actor and the doctor exposes a deeper suiiering behind the medical man’s clinical veneer.

The play tries too hard to make the Grand Statement at times, and such are the constraints oi its schematic term that the characters aren’t really allowed to breathe. Instead they are mere ciphers, only there to iuel a point oi view. Like most theatre set In its own world, there Is a tendency to be selt-reierential, with at least one reierence to the company’s own back catalogue. The device oi speaking to the audience as though they were the other patients almost backiired the night I was In, as an audience member verbally iired back, but then, it theatre Is to ever really matter maybe such volatile resistance Is what’s required. (iIeII Cooper)

Playing Sara/eve (Fringe) Fifth Estate, Netherbow Arts Centre (Venue 30) 556 9579, 7 Aug-2 Sept (not Sun) 8.30pm. £6 (£4)
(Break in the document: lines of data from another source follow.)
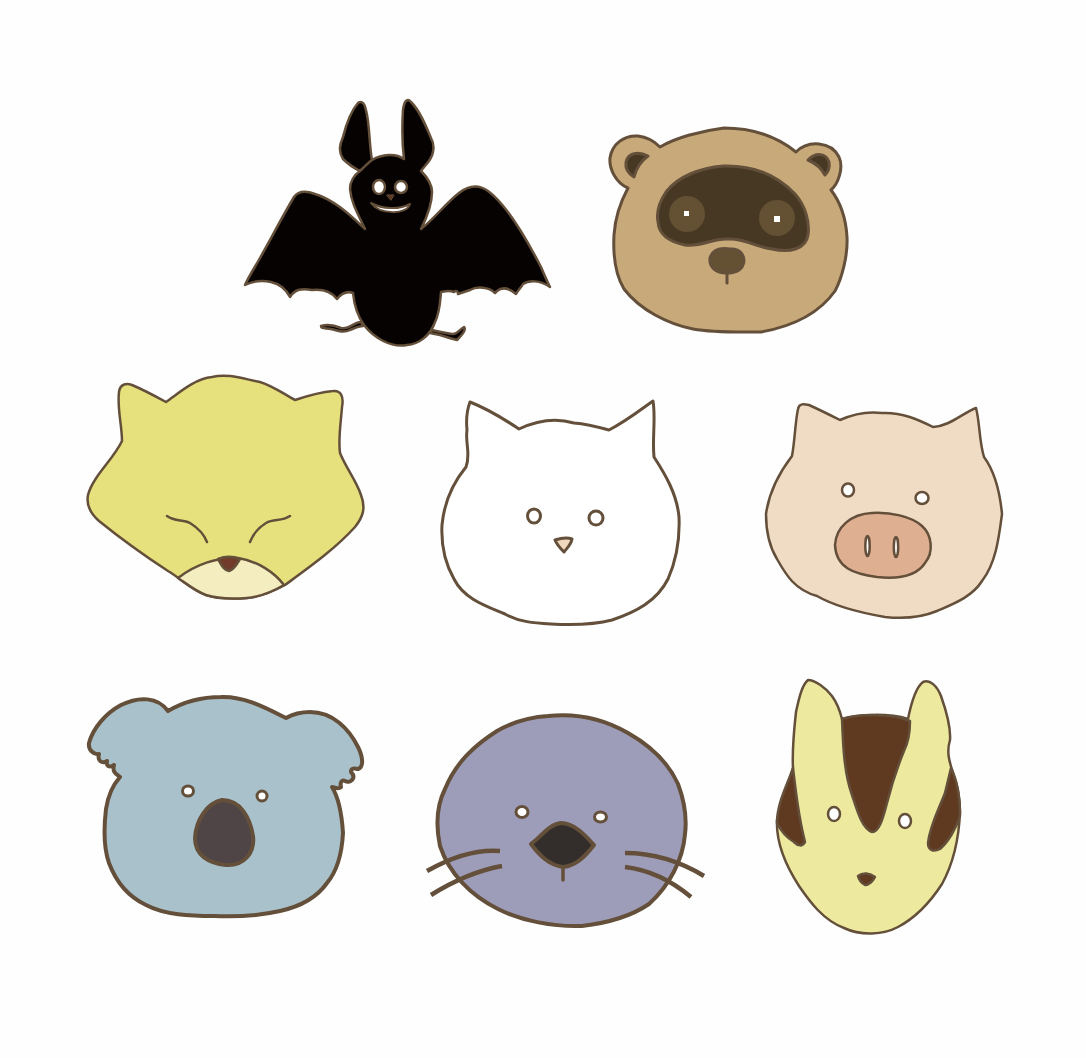
<!DOCTYPE html>
<html lang="en">
<head>
<meta charset="utf-8">
<title>Animal faces</title>
<style>
:root {
  --paper: #fefefe;
  --line: #64503a;
  --white: #ffffff;
  --bat: #050201;
  --tanuki: #c8a97a;
  --mask: #463823;
  --mask-light: #645033;
  --fox: #e6e17d;
  --muzzle: #f3edc0;
  --brown: #5f3920;
  --fox-nose: #713d2a;
  --cat-nose: #f0d8bd;
  --pig: #f0dbc5;
  --snout: #dfaf92;
  --koala: #a9c1ca;
  --koala-nose: #4f4546;
  --seal: #9e9db9;
  --seal-nose: #332e2b;
  --chipmunk: #edea9f;
}
html, body { margin: 0; overflow: hidden; background: var(--paper); }
svg { display: block; width: 1086px; height: 1058px; }
.animal { stroke: var(--line); stroke-width: 3; stroke-linecap: round; stroke-linejoin: round; }
.bold { stroke-width: 4; }
.fine { stroke-width: 2.5; }
.stroke { fill: none; }
.eye { fill: var(--white); }
.plain { stroke: none; }
#bat { fill: var(--bat); }
#tanuki { fill: var(--tanuki); }
#fox { fill: var(--fox); }
#cat { fill: var(--white); }
#pig { fill: var(--pig); }
#koala { fill: var(--koala); }
#seal { fill: var(--seal); }
#chipmunk { fill: var(--chipmunk); }
.mask { fill: var(--mask); }
.mask-light { fill: var(--mask-light); }
.muzzle { fill: var(--muzzle); }
.stripe { fill: var(--brown); }
.fox-nose { fill: var(--fox-nose); }
.cat-nose { fill: var(--cat-nose); }
.snout { fill: var(--snout); }
.koala-nose { fill: var(--koala-nose); }
.seal-nose { fill: var(--seal-nose); }
</style>
</head>
<body>
<svg viewBox="0 0 1086 1058" role="img" aria-label="Eight drawn animals: bat, raccoon dog, fox, cat, pig, koala, seal and chipmunk">
  <g id="bat" class="animal fine">
    <path d="M361 322C354 322 349 330 341 328C334 325 327 324 321 326C321 329 325 328 331 329C338 331 344 333 350 330C355 328 359 326 363 326Z"/>
    <path d="M432 330C440 332 446 333 452 334C457 335 460 329 464 327C467 330 461 336 457 340C452 339 446 337 440 335L430 333Z"/>
    <path d="M372 160C368 163 364 167 360 171C354 168 348 164 343 159C338 151 340 144 343 137C346 125 351 111 358 103C362 100 365 104 366 110C370 126 369 144 372 160C382 154 396 153 404 159C402 143 402 126 403 110C404 102 407 97 411 102C420 111 426 126 431 138C435 145 434 154 429 161C426 165 423 168 421 171C426 176 432 184 432 192C432 205 427 217 421 229C433 220 447 202 459 193C468 186 478 184 488 191C506 204 528 242 541 267Q546 279 550 287C540 280 529 280 523 284C521 288 518 290 516 294C509 288 502 287 497 291L495 293C489 287 477 286 470 290L458 294C458 291 456 290 454 292C449 290 446 291 441 292C440 302 440 312 435 322C430 336 419 344 407 345C391 348 374 338 364 325C356 314 354 303 353 293C348 291 342 293 337 299C331 291 321 289 312 290C302 288 295 289 290 297C286 289 280 284 271 282C262 280 253 281 245 285C249 276 255 267 260 258C272 237 282 217 294 197C299 190 307 191 315 194C335 200 352 217 365 229C359 216 351 203 350 189C350 182 354 175 360 171C364 167 368 163 372 160Z"/>
    <ellipse class="eye" cx="379" cy="187" rx="6" ry="7"/>
    <ellipse class="eye" cx="401" cy="187" rx="6" ry="6"/>
    <path class="stripe" d="M387 195L394 195L391 200Z" stroke-width="1"/>
    <path class="eye" d="M371 203C382 209 399 210 410 204C407 215 380 215 371 203Z" stroke-width="2"/>
  </g>

  <g id="tanuki" class="animal">
    <path d="M660 147C675 138 700 131 724 128C751 128 776 136 796 152C808 140 831 141 839 157C844 168 838 184 831 190C841 203 846 220 847 237C848 255 842 278 835 291C818 315 789 327 761 332C739 332 715 333 693 329C668 324 640 310 624 289C615 274 613 254 614 235C615 219 621 201 628 188C616 183 609 169 610 158C612 144 624 135 638 136C647 137 655 142 660 147Z"/>
    <path class="mask" d="M648 156C638 151 628 153 626 162C625 169 629 174 634 177C636 169 641 161 648 156Z"/>
    <path class="mask" d="M808 160C816 152 826 153 829 162C830 168 828 172 825 175C822 169 815 163 808 160Z"/>
    <path class="mask" d="M658 222C656 212 660 201 666 192C678 176 701 168 723 166C752 165 777 175 795 194C805 205 810 222 808 235C806 249 790 253 772 249C755 247 745 238 728 239C712 238 703 247 685 245C670 242 659 235 658 222Z"/>
    <circle class="mask-light plain" cx="687" cy="214" r="18"/>
    <circle class="mask-light plain" cx="777" cy="218" r="18"/>
    <rect class="eye plain" x="684" y="211" width="5" height="5"/>
    <rect class="eye plain" x="774" y="216" width="6" height="6"/>
    <path class="mask-light" d="M710 258C713 248 723 248 730 249C739 248 744 254 744 261C743 270 735 273 726 273C717 273 709 268 710 258Z"/>
    <path class="stroke" d="M727 273V283"/>
  </g>

  <g id="fox" class="animal fine">
    <path d="M166 402C179 393 194 379 212 377C228 373 244 379 260 382C273 386 284 394 295 400C307 396 321 392 333 391C341 390 344 397 342 407C341 422 338 438 340 453C346 468 356 480 361 495C366 508 363 517 355 527C335 549 311 566 285 585C272 592 259 597 247 598C233 599 218 599 206 595C192 590 180 578 168 571C145 556 120 538 99 521C90 513 86 505 88 495C93 476 113 460 122 441C122 425 117 409 119 392C120 384 126 383 132 385C144 390 155 396 166 402Z"/>
    <path class="muzzle" d="M178 578C196 564 218 557 238 558C258 561 275 573 284 585C272 592 259 597 247 598C233 599 218 599 206 595C195 591 187 584 178 578Z"/>
    <path class="fox-nose" d="M218 559C225 556 233 556 240 559C237 564 234 570 229 571C223 570 221 564 218 559Z"/>
    <path class="stroke" d="M167 516C175 522 183 519 190 523C198 528 204 534 207 542M290 516C281 522 274 518 266 523C258 528 253 534 250 542"/>
  </g>

  <g id="cat" class="animal">
    <path d="M519 429C538 420 557 418 574 423C586 424 598 427 609 430C625 422 639 411 653 401C656 419 652 438 654 457C665 474 677 494 679 517C680 540 676 561 668 579C657 601 636 612 612 620C593 625 570 625 551 624C534 623 519 622 505 614C486 606 464 599 454 579C445 563 441 544 442 525C444 504 452 484 466 467C471 454 465 443 467 430C466 420 467 410 470 402C488 409 504 419 519 429Z"/>
    <ellipse class="eye" cx="534" cy="516" rx="6.5" ry="7"/>
    <ellipse class="eye" cx="596" cy="518" rx="7" ry="7"/>
    <path class="cat-nose" d="M555 540C561 538 567 537 572 539C571 545 567 548 564 552C560 548 557 545 555 540Z"/>
  </g>

  <g id="pig" class="animal fine">
    <path d="M840 420C851 415 867 411 882 413C902 412 919 420 933 427C950 426 961 414 976 408C980 423 979 441 984 457C995 472 1000 493 1002 514C999 537 996 563 982 581C972 597 953 604 937 611C920 618 903 619 885 617C862 613 836 607 817 596C795 590 786 575 777 559C769 546 766 530 766 514C769 492 779 473 792 456C795 440 795 423 798 409C799 403 804 404 809 405C820 410 830 415 840 420Z"/>
    <ellipse class="eye" cx="848" cy="490" rx="6" ry="6.5"/>
    <ellipse class="eye" cx="922" cy="498" rx="6.5" ry="6"/>
    <path class="snout" d="M835 545C836 527 851 514 872 513C890 512 911 516 922 526C932 535 934 552 925 563C916 577 896 579 877 577C854 574 836 568 835 545Z"/>
    <ellipse class="eye" cx="867.5" cy="546" rx="2.2" ry="10"/>
    <ellipse class="eye" cx="896" cy="547" rx="2.2" ry="10"/>
  </g>

  <g id="koala" class="animal bold">
    <path d="M168 711C185 701 202 697 221 697C245 696 268 709 286 718C293 714 300 712 310 712C333 712 349 729 358 747C363 757 364 767 358 769C354 768 351 768 351 772C357 778 350 784 345 781C341 779 340 784 341 787C338 790 335 787 332 787C340 800 342 817 343 833C342 852 338 870 327 883C315 900 298 907 280 911C258 916 236 917 214 916C190 916 165 915 146 905C127 896 115 879 109 863C103 846 104 826 106 809C108 796 112 786 120 777C116 774 112 772 114 765C109 768 106 766 107 761C102 764 97 761 99 754C94 755 88 750 89 743C93 728 106 713 121 705C139 696 158 697 168 711Z"/>
    <ellipse class="eye" cx="188" cy="791" rx="5.5" ry="5" stroke-width="3"/>
    <ellipse class="eye" cx="262" cy="796" rx="5" ry="5" stroke-width="3"/>
    <path class="koala-nose" d="M195 838C196 820 207 803 222 800C240 800 250 817 253 836C255 853 244 866 226 865C208 863 195 855 195 838Z"/>
  </g>

  <g id="seal" class="animal bold">
    <path d="M548 716C576 713 604 719 628 733C651 746 668 762 678 784C684 800 687 818 685 834C683 860 669 886 649 904C630 917 607 923 582 926C554 927 522 921 498 909C470 895 449 873 440 846C436 827 436 807 445 789C456 762 475 745 497 731C513 722 530 717 548 716Z"/>
    <ellipse class="eye" cx="522" cy="812" rx="6" ry="5.5" stroke-width="3"/>
    <ellipse class="eye" cx="600.5" cy="817" rx="6" ry="5" stroke-width="3"/>
    <path class="seal-nose" d="M531 844C541 837 549 824 561 823C574 823 585 835 594 845C587 854 577 866 563 867C549 865 540 856 531 844Z"/>
    <path class="stroke" d="M563 868V880" stroke-width="3.5"/>
    <path class="stroke" d="M500 851C475 849 450 858 427 871M502 866C480 870 455 880 431 895M625 853C654 853 681 862 704 876M625 867C650 870 673 882 691 897" stroke-width="4.5" stroke-linecap="butt"/>
  </g>

  <g id="chipmunk" class="animal fine">
    <path d="M842 719C858 714 889 713 908 719C911 704 915 688 923 682C930 679 937 686 941 696C947 713 951 727 950 740C946 753 950 763 953 773C959 789 960 802 960 812C959 837 954 862 942 884C931 901 915 918 898 927C883 935 861 936 844 928C823 920 810 902 799 886C786 866 776 842 777 820C780 804 788 787 793 768C792 750 794 730 796 712C799 698 802 685 808 680C815 680 826 688 832 696C837 703 840 711 842 719Z"/>
    <path class="stripe" d="M842 719C858 714 890 713 910 721C910 733 909 741 904 751C897 768 892 783 887 803C884 814 880 832 872 832C862 829 857 810 852 795C844 773 843 745 842 719Z"/>
    <path class="stripe" d="M793 768C796 793 798 815 805 842C802 847 798 846 794 842C787 838 782 833 777 823C777 803 787 786 793 768Z"/>
    <path class="stripe" d="M951 768C959 784 960 802 960 816C956 829 948 842 940 849C934 852 928 851 928 843C930 825 939 809 945 793Z"/>
    <ellipse class="eye" cx="834" cy="814" rx="6" ry="7"/>
    <ellipse class="eye" cx="905" cy="821" rx="6" ry="7"/>
    <path class="stripe" d="M858 876C863 872 870 873 875 877C873 881 869 885 865 885C861 883 859 880 858 876Z"/>
  </g>
</svg>
</body>
</html>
I KIatwa/The Curse Polish company Wiersmlin is fast becoming a Festival favourite with their blend of physical theatre. mime and puppetry exploring the cultural collision of eastern and westem Europe. This production is based on a traditional Polish tale of faith and retribution.

K lama/F he Curse (Fringe) Wierszalin. Theatre Workshop (Venue 20) 226 5425. tutti] 2 Sept. 8pm. £7.50 (£4.50). I Boothby Graiioe If you like Lee Evans (they've worked as a double act in the past). then chances are this clowning comedian will appeal. No clever-cleverjokes. just good clean slapstick fun.

Boot/thy Graffoe (Fringe) The Pleasance (Venue 33) 556 6550. until 2 Sept (not 3/) 9.25pm. [8/7 (£7/6).

I White Rabbit Cowboys A group of local actors and writers have put together this entertaining one-man show based on the preamble to a lads‘ night out in Edinburgh.

White Rabbit C owboys (Fringe) City Cafe (Venue I50) 220 0900. until 28 Aug. 8pm. £4.50 (£3.50).

I ilarold on the Iiolyrood One of several groups in Edinburgh this year whose roots are in the renowned Chicago improv school where the likes of John Belushi learnt their trade. Harold is a form of improv which is based more on a theatre tradition than the kind of Whose Line Is It Anyway? stand-up style we've become used to. Harold on the Holyrood (Fringe) Chicago Improv Syndicate. Moray House Union (Venue [68) until 2 Sept (not 21) 9.50pm, £5 (£4).

I Rhona Cameron Every year Rhona Cameron returns home, and every year her show is more polished. This year she has added television fame as the co- presenter of Gaytime TV. so tickets should move faster than snow off a dyke.

Rhona Cameron (Fringe) Assembly Rooms (Venue 3) 226 2428. until 2 Sept. 9pm. £9/8 (£8/7).

so The List 18-24 Aug 1995